- WORK TO BE COMPLETED -
The expected response is a copy of every line in the entries below that includes the word "Virginia".

======== TASK MATERIAL ========

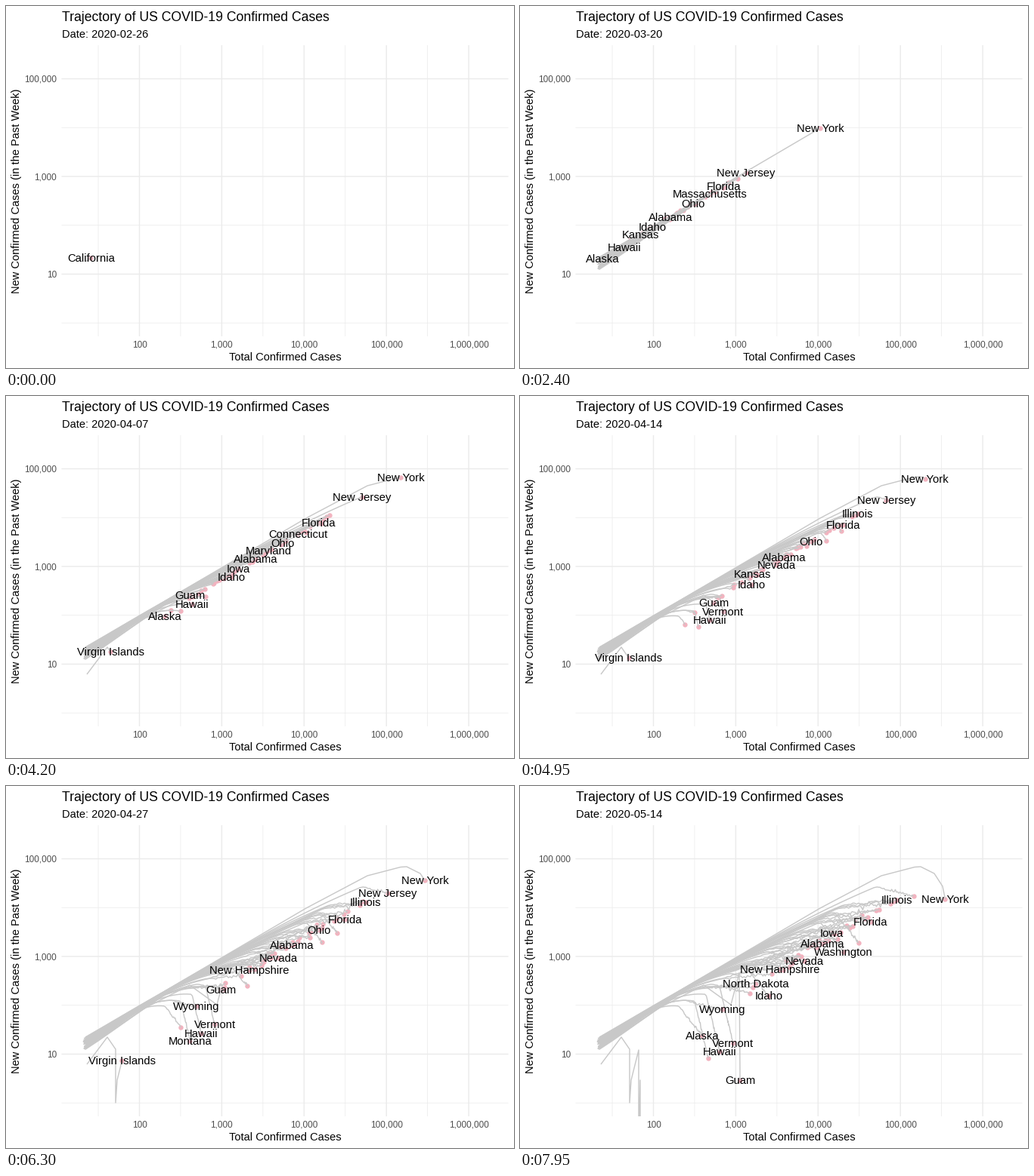
A matplotlib script that plays this animation: 672x480 px, repeating every 8 s.

```python
import numpy as np
import matplotlib.pyplot as plt
from matplotlib.animation import FuncAnimation
from matplotlib.collections import LineCollection
from matplotlib.patches import Rectangle

plt.rcParams["font.family"] = "Liberation Sans"
WIDTH, HEIGHT = 672, 480
LEFT, TOP, RIGHT, BOTTOM = 73.5, 52, 664.5, 438
DAYS_PER_STEP = 146 / 99
STEP_MS, TICK_MS, LOOP_MS = 150, 50, 8000
PEAK_DAY, LAST_DAY = 41.3, 78.2
LABEL_HEIGHT = 9.8
rng = np.random.default_rng(11)

# Regions by size: each block starts at its final x, every next one is 4 px left.
# An empty name is a region without a label.
BLOCKS = {
    521: "New Jersey",
    498: "Illinois,Massachusetts,California",
    475: ",",
    464: "Florida,Texas,Connecticut,Maryland,Louisiana,Virginia,Indiana,Ohio,,Washington,"
         ",,,Iowa,,,Alabama,Rhode Island,Mississippi,Nebraska,Kansas,Kentucky,Nevada,"
         ",,,,,,,New Hampshire",
    333: "Puerto Rico,Idaho",
    312: "North Dakota,,West Virginia",
    282: "Vermont",
    268: "Wyoming,Hawaii",
    249: "Montana",
    241: "Alaska",
}
# Rightward travel after the peak day; all other regions move steadily.
STEADY = 70
GROWTH = {
    105: "Maryland,Virginia,Iowa,Nebraska,Rhode Island,Kansas,Kentucky",
    50: "New Jersey,Florida,Nevada,Wyoming,West Virginia",
    31: "Louisiana,Washington,Idaho,Alaska",
    18: "Vermont,Hawaii,Montana",
}
EARLY_START = {"California": -1, "Washington": 1, "Massachusetts": 8.6, "Texas": 11}
# Key points (day, x, y) of the regions that follow no common rule.
UNUSUAL = {
    "New York": [(6.5, 105, 333), (11.8, 193, 282), (23.6, 397, 162), (33, 478, 119),
                 (41.3, 522, 107.5), (46, 530, 107), (54.6, 548, 116), (67.8, 559, 133),
                 (78.2, 562.5, 150)],
    "Guam": [(22, 105, 335), (41.3, 243, 264), (61, 279, 290), (63, 290, 248),
             (67.8, 291, 376), (78.2, 291, 390)],
    "Virgin Islands": [(26, 107, 369), (36, 134, 333), (50, 145, 349), (52, 145, 420),
                       (54.6, 147, 390), (66, 157, 350), (67.8, 157, 366),
                       (70, 157, 480), (74, 159, 390), (77, 159, 480)],
}
# Labels that win when two would overlap; the rest follow by size.
PRIORITY = ("New York,Alabama,Florida,Illinois,Massachusetts,New Jersey,California,Hawaii,"
            "Guam,Alaska,Virgin Islands,Idaho,Nevada,Kansas,Kentucky,Ohio,Indiana,"
            "Connecticut,Mississippi,Maryland,Louisiana,Virginia,Nebraska").split(",")

fig = plt.figure(figsize=(WIDTH / 96, HEIGHT / 96), dpi=96, facecolor="white")
ax = fig.add_axes([0, 0, 1, 1])
ax.set(xlim=(0, WIDTH), ylim=(HEIGHT, 0))
ax.axis("off")


def x_of(exponent):
    return 176.5 + 108.9 * (exponent - 2)


def y_of(exponent):
    return 355.5 - 64.75 * (exponent - 1)


def diagonal(x):
    """Height at which weekly cases equal total cases."""
    return 290.75 - 0.5946 * (x - 176.5)


def write(x, y, text, size=11, **style):
    return ax.text(x, y, text, fontsize=size, va="baseline", **style)


def draw_background():
    def grid(xs, ys, width):
        style = dict(color="#ebebeb", lw=width, zorder=0, snap=False)
        ax.vlines(xs, TOP, BOTTOM, **style)
        ax.hlines(ys, LEFT, RIGHT, **style)

    x_powers, y_powers = np.arange(2, 7), np.arange(1, 6, 2)
    grid(x_of(np.arange(1.5, 6)), y_of(np.arange(0, 5, 2)), 0.53)
    grid(x_of(x_powers), y_of(y_powers), 1.07)
    ticks = dict(size=8.8, color="#4d4d4d")
    for n in x_powers:
        write(x_of(n), 453, f"{10 ** n:,}", ha="center", **ticks)
    for n in y_powers:
        write(67, y_of(n) + 4.5, f"{10 ** n:,}", ha="right", **ticks)
    write(73.5, 20, "Trajectory of US COVID-19 Confirmed Cases", 13.2)
    write(369, 470, "Total Confirmed Cases", ha="center")
    ax.text(21, 245, "New Confirmed Cases (in the Past Week)", fontsize=11,
            rotation=90, ha="right", va="center")


class Region:
    """Runs up the diagonal until the peak day, then slows and sinks below it."""

    def __init__(self, name, x_end, growth):
        self.name, self.x_end, self.growth = name, x_end, growth
        x_peak = x_end - growth
        self.start = EARLY_START.get(name, 12 + 0.055 * max(0, 415 - x_peak))
        self.power = 1 if name in EARLY_START else 0.68
        self.x_start = 102 + rng.uniform(0, 4)
        self.spread = rng.uniform(0, 16)
        self.noise = rng.normal(0, 1.5, 80)

    def at(self, day):
        u = np.clip((day - self.start) / (PEAK_DAY - self.start), 0, 1)
        v = np.clip((day - PEAK_DAY) / (LAST_DAY - PEAK_DAY), 0, 1)
        ease = 1 - (1 - v) ** 1.4
        x_peak = self.x_end - self.growth
        x = self.x_start + (x_peak - self.x_start) * u ** self.power + self.growth * ease
        # The slower a region grows, the further it falls below the diagonal.
        gap_peak, gap_end = 13 + 250 / self.growth, 30 + 1500 / self.growth
        gap = self.spread * (1 - u) ** 4 + gap_peak * u ** 2.5 + (gap_end - gap_peak) * ease
        wiggle = np.interp(day, np.arange(80), self.noise) * np.sin(np.pi * v)
        return x, diagonal(x) + gap + wiggle

    def trail(self, day):
        days = np.r_[self.start, np.arange(np.floor(self.start) + 1, day), day]
        return np.column_stack(self.at(days))


class UnusualRegion(Region):
    """Moves straight from one key point to the next."""

    def __init__(self, name, points):
        self.name = name
        self.t, self.x, self.y = np.array(points).T
        self.start = self.t[0]

    def at(self, day):
        return np.interp(day, self.t, self.x), np.interp(day, self.t, self.y)

    def trail(self, day):
        return np.column_stack(self.at(np.r_[self.t[self.t < day], day]))


def make_regions():
    growth_of = {name: g for g, names in GROWTH.items() for name in names.split(",")}
    regions = [UnusualRegion(name, points) for name, points in UNUSUAL.items()]
    for x_first, names in BLOCKS.items():
        for n, name in enumerate(names.split(",")):
            growth = growth_of.get(name, STEADY) if name else rng.uniform(55, 95)
            regions.append(Region(name, x_first - 4 * n, growth))
    rank = {name: n for n, name in enumerate(PRIORITY)}
    return sorted(regions, key=lambda r: rank.get(r.name, len(rank)))


regions = make_regions()
draw_background()
panel = Rectangle((LEFT, TOP), RIGHT - LEFT, BOTTOM - TOP, transform=ax.transData)
dots = ax.scatter([], [], s=23, color="#f2b3bf", linewidths=0, zorder=2)
trails = ax.add_collection(LineCollection([], colors="#c8c8c8", linewidths=1.07, zorder=3))
for artist in (trails, dots):
    artist.set_clip_path(panel)
date = write(73.5, 42, "")
labels = [write(0, 0, r.name, 11.04, ha="center", zorder=4) for r in regions]
renderer = fig.canvas.get_renderer()
widths = [label.get_window_extent(renderer).width for label in labels]


def place_labels(day):
    placed = []
    for region, label, width in zip(regions, labels, widths):
        x, y = region.at(day)
        free = all(abs(x - px) > (width + pw) / 2 or abs(y - py) > LABEL_HEIGHT
                   for px, py, pw in placed)
        show = bool(region.name and day >= region.start and y < BOTTOM and free)
        label.set_visible(show)
        if show:
            label.set_position((x, y + 5))
            placed.append((x, y, width))


def update(tick):
    day = tick * TICK_MS // STEP_MS * DAYS_PER_STEP
    active = [r for r in regions if r.start <= day]
    trails.set_segments([r.trail(day) for r in active])
    dots.set_offsets([r.at(day) for r in active])
    date.set_text(f"Date: {np.datetime64('2020-02-26') + int(day)}")
    place_labels(day)
    return [trails, dots, date, *labels]


anim = FuncAnimation(fig, update, frames=LOOP_MS // TICK_MS, interval=TICK_MS,
                     init_func=lambda: update(0), repeat=True, repeat_delay=0)
plt.show()
```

========

- WRITTEN RESPONSE -
    464: "Florida,Texas,Connecticut,Maryland,Louisiana,Virginia,Indiana,Ohio,,Washington,"
    312: "North Dakota,,West Virginia",
    105: "Maryland,Virginia,Iowa,Nebraska,Rhode Island,Kansas,Kentucky",
    50: "New Jersey,Florida,Nevada,Wyoming,West Virginia",
            "Connecticut,Mississippi,Maryland,Louisiana,Virginia,Nebraska").split(",")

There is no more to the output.